Truth be told I’m like the Brent Spiner character. Not Lieutenant Commander Data in Star Trek, but as Dr. Brackish Okun in the 1996 movie Independence Day.

They don’t let me out much. There is probably a good reason for that and I’m OK with it. I went through a time when I traveled a lot. It was part of the reason I relocated to Denver, because whether you are going to Miami or Milano, it’s a nonstop flight from Denver International Airport.  

Like many others who once desired a business life involving travel, I grew to despise it.  Once you’ve changed planes just one too many times in Atlanta or been caught in one too many of those schedule-busting thunder storms, the attraction of traveling disappears.

Now if I had to travel that much, I’d be crying on the way to the airport.  My best production occurs when I stay put with a computer and telephone. So they don’t let me out much.

This week is a rare exception. The California Environmental Health Association (CEHA), meeting in Sacramento, has invited me to be one of its after-lunch speakers and talk about the deadliest foodborne outbreaks in U.S. history.

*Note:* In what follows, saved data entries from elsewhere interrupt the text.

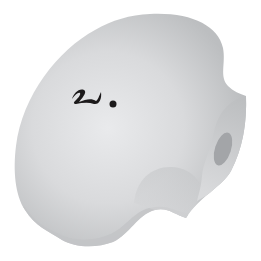
<!DOCTYPE html>
<html lang="en">
<head>
<meta charset="utf-8">
<title>Pale rounded form</title>
<style>
:root {
  --paper: #ffffff;
  --light: #e9eaec;
  --mid: #d9dadc;
  --shade: #bcbec0;
  --rim: #c3c5c7;
  --hollow: #a3a5a8;
  --ink: #1c1a1b;
}
html, body { margin: 0; background: var(--paper); overflow: hidden; }
svg { display: block; width: 261px; height: 261px; }
.stop-light { stop-color: var(--light); }
.stop-mid { stop-color: var(--mid); }
.stop-shade { stop-color: var(--shade); }
.rim { fill: var(--rim); }
.hollow { fill: var(--hollow); }
.ink { fill: var(--ink); }
</style>
</head>
<body>
<svg viewBox="0 0 261 261" role="img" aria-label="Pale grey rounded form with a small black mark and dot">
  <defs>
    <radialGradient id="body-tone" gradientUnits="userSpaceOnUse" cx="108" cy="128" r="138">
      <stop class="stop-light" offset="0"/>
      <stop class="stop-mid" offset=".55"/>
      <stop class="stop-shade" offset="1"/>
    </radialGradient>
    <linearGradient id="side-tone" gradientUnits="userSpaceOnUse" x1="200" y1="190" x2="242" y2="98">
      <stop class="stop-mid" offset="0"/>
      <stop class="stop-shade" offset="1"/>
    </linearGradient>
    <linearGradient id="bump-tone" gradientUnits="userSpaceOnUse" x1="168" y1="164" x2="172" y2="214">
      <stop class="stop-shade" offset="0" stop-opacity=".45"/>
      <stop class="stop-mid" offset="1" stop-opacity=".5"/>
    </linearGradient>
    <path id="outline" d="M150 14C190 12 218 25 223 48C226 64 219 76 228 86C233 91 240 94 246 96C247 122 243 148 231 171C222 187 199 197 186 218C175 215 168 207 155 210C137 215 130 234 113 242C97 248 76 248 62 240C48 231 35 226 25 210C15 195 13 170 16 146C22 96 58 50 95 30C112 20 130 15 150 14Z"/>
    <clipPath id="form"><use href="#outline"/></clipPath>
  </defs>
  <use href="#outline" fill="url(#body-tone)"/>
  <g clip-path="url(#form)">
    <path class="rim" d="M25 207C38 226 51 230 64 236C82 243 105 239 119 229C133 218 138 209 155 207C169 205 176 212 188 213V224L110 255H50L12 205Z" opacity=".8"/>
    <path fill="url(#bump-tone)" d="M134 203C136 179 153 166 172 167C189 168 199 178 204 192L186 220L155 210Z"/>
    <path fill="url(#side-tone)" d="M246 96C229 100 218 113 214 132C210 152 203 163 202 176C201 187 199 193 197 201L236 178L250 130Z"/>
  </g>
  <ellipse class="hollow" cx="223" cy="149" rx="8" ry="17" transform="rotate(18 223 149)"/>
  <g class="ink">
    <path d="M72 99C74 93 79 88 84 90C87 92 84 96 79 102C86 99 92 98 96 101C98 100 99 96 101 92C102 99 99 105 94 104C88 102 82 103 76 104C74 104 73 103 75 101C78 98 81 95 80 93C78 92 75 95 72 99Z"/>
    <circle cx="113" cy="104" r="3.5"/>
  </g>
</svg>
</body>
</html>
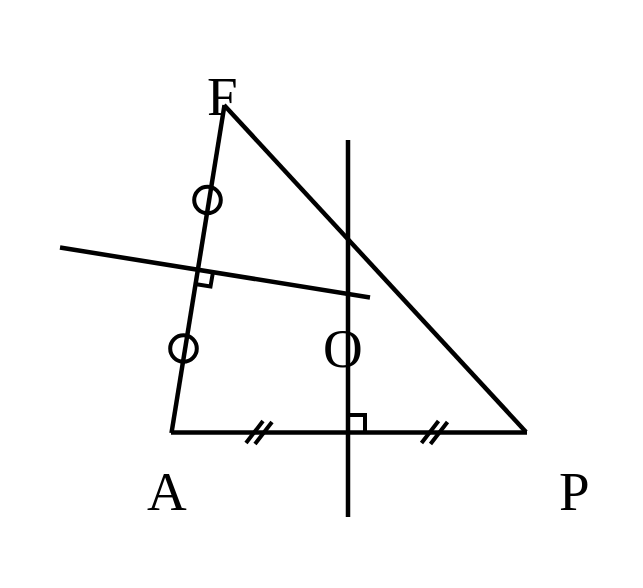
<!DOCTYPE html>
<html lang="en">
<head>
<meta charset="utf-8">
<title>Perpendicular bisectors of triangle FAP</title>
<style>
  :root { --paper: #fff; --ink: #000; }
  * { box-sizing: border-box; }
  html, body { margin: 0; background: var(--paper); overflow: hidden; }
  .diagram {
    position: relative;
    width: 643px;
    height: 588px;
    margin: 0;
    overflow: hidden;
    background: var(--paper);
    color: var(--ink);
  }
  .construction {
    position: absolute;
    inset: 0;
    fill: none;
    stroke: var(--ink);
    stroke-width: 4.5;
  }
  .square-corner, .equal-mark { stroke-width: 4; }
  .point {
    position: absolute;
    font: 55px/55px "Liberation Serif", "Times New Roman", serif;
  }
  .point-f { left: 207px; top: 69px; }
  .point-o { left: 323px; top: 321px; }
  .point-a { left: 147px; top: 464px; }
  .point-p { left: 559px; top: 464px; }
</style>
</head>
<body>
<figure class="diagram">
  <svg class="construction" width="643" height="588" viewBox="0 0 643 588" role="img" aria-label="Triangle FAP with the perpendicular bisectors of FA and AP meeting near O">
    <defs>
      <path id="double-tick" d="M246 443L263 421M255 444L272 422"/>
    </defs>
    <g class="triangle">
      <line x1="224.5" y1="105" x2="171.5" y2="433"/>
      <line x1="171" y1="432.5" x2="527" y2="432.5"/>
      <line x1="224" y1="105" x2="526" y2="432"/>
    </g>
    <g class="bisectors">
      <line x1="60" y1="247.5" x2="370" y2="297.5"/>
      <line x1="348" y1="140" x2="348" y2="517"/>
    </g>
    <g class="square-corner">
      <path d="M213 272L210.5 286.5L195 284"/>
      <path d="M348 415H365V432"/>
    </g>
    <g class="equal-mark">
      <circle cx="207.5" cy="200" r="13.3"/>
      <circle cx="183.5" cy="348.5" r="13.3"/>
      <use href="#double-tick"/>
      <use href="#double-tick" x="175.5"/>
    </g>
  </svg>
  <span class="point point-f">F</span>
  <span class="point point-o">O</span>
  <span class="point point-a">A</span>
  <span class="point point-p">P</span>
</figure>
</body>
</html>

This came about because last fall, with casualties mounting from the Listeria outbreak caused by Colorado cantaloupes, we began searching about for what to compare it with historically.

We were not accustomed to making comparisons on the basis of a body count. More often, we described the size of outbreaks based on the number of illnesses or, more commonly, the amount of contaminated food involved — such as more eggs or more ground beef than ever before.

Such records are increasingly broken, it seems.

But Colorado’s Rocky Ford-brand cantaloupes sent us searching for foodborne epidemics that might have been similarly lethal.

At about that time, we got a hand from Elizabeth Weise at USA Today, who went looking for answers about the deadliest outbreaks at the Centers for Disease Control and Prevention (CDC), where she found there was no institutional memory before 1967 and nothing on computer before 1973.

Robert Tauxe, CDC’s deputy director, then shared with her some of the outbreaks that make public health textbooks.

With that, we came up with top 10 list to place last year’s deadly cantaloupe-borne Listeria outbreak in context.

But we also discovered that deadly outbreaks fell into two camps. Those in the last 20 years that we knew most everything about, and those that occurred earlier that we knew almost nothing about.

When CEHA invited me to speak, I decided I’d better go about finding out everything I could about the 10 most-lethal outbreaks of foodborne illness. 

I thought I’d probably have to rely mostly on contemporary newspaper articles, assuming that public health officials in earlier eras would not have created much of a record.

Boy was I wrong.

I found contemporary accounts of the deadly outbreaks in a variety of journals, often written by professionals who became legendary figures in public health.  I found these accounts were usually more thorough and certainly more colorful than what we get out of CDC today.

And I am not just talking about CDC’s tendency to cover up names of some of the parties involved in outbreaks. No, I think that the CDC, through committee structures, has developed a template for outbreak reports with so many rules that its investigation updates are both consistent and boring as hell.

By contrast, in the first half of the last century, these reports were apparently assigned to the best professional available who had a flair for writing and an eye for history.

In these historic reports, published by such organizations as the Association of Schools of Public Health, Public Health Reports, and others, the attention to detail is sometimes astounding.  Today the CDC will list the states that reported outbreak-related deaths. The journal accounts often say who was at the bedside when outbreak victims died.

The older accounts give an expert, compelling narrative of everything that happened, like someone telling a story in person. Now, I am afraid, we get what amounts to a sterile data dump.

Mostly because of these past storytellers, I have something to share with the audience in Sacramento on Wednesday. I am grateful to have been invited by a brave group of people who remain dedicated to public health and the environment in a state where some cities are going bankrupt and many are cash-strapped.

CEHA dates back to 1928, and for years was known as National Association of Sanitarians(NAS).  In 1970, when its membership first went over 5,000, it changed its name to CEHA.

Also on Wednesday, Food Safety News will announce at least one addition (and re-ordering) of the 10 deadliest foodborne outbreaks we’ve come across in our research.

Should be an exciting week!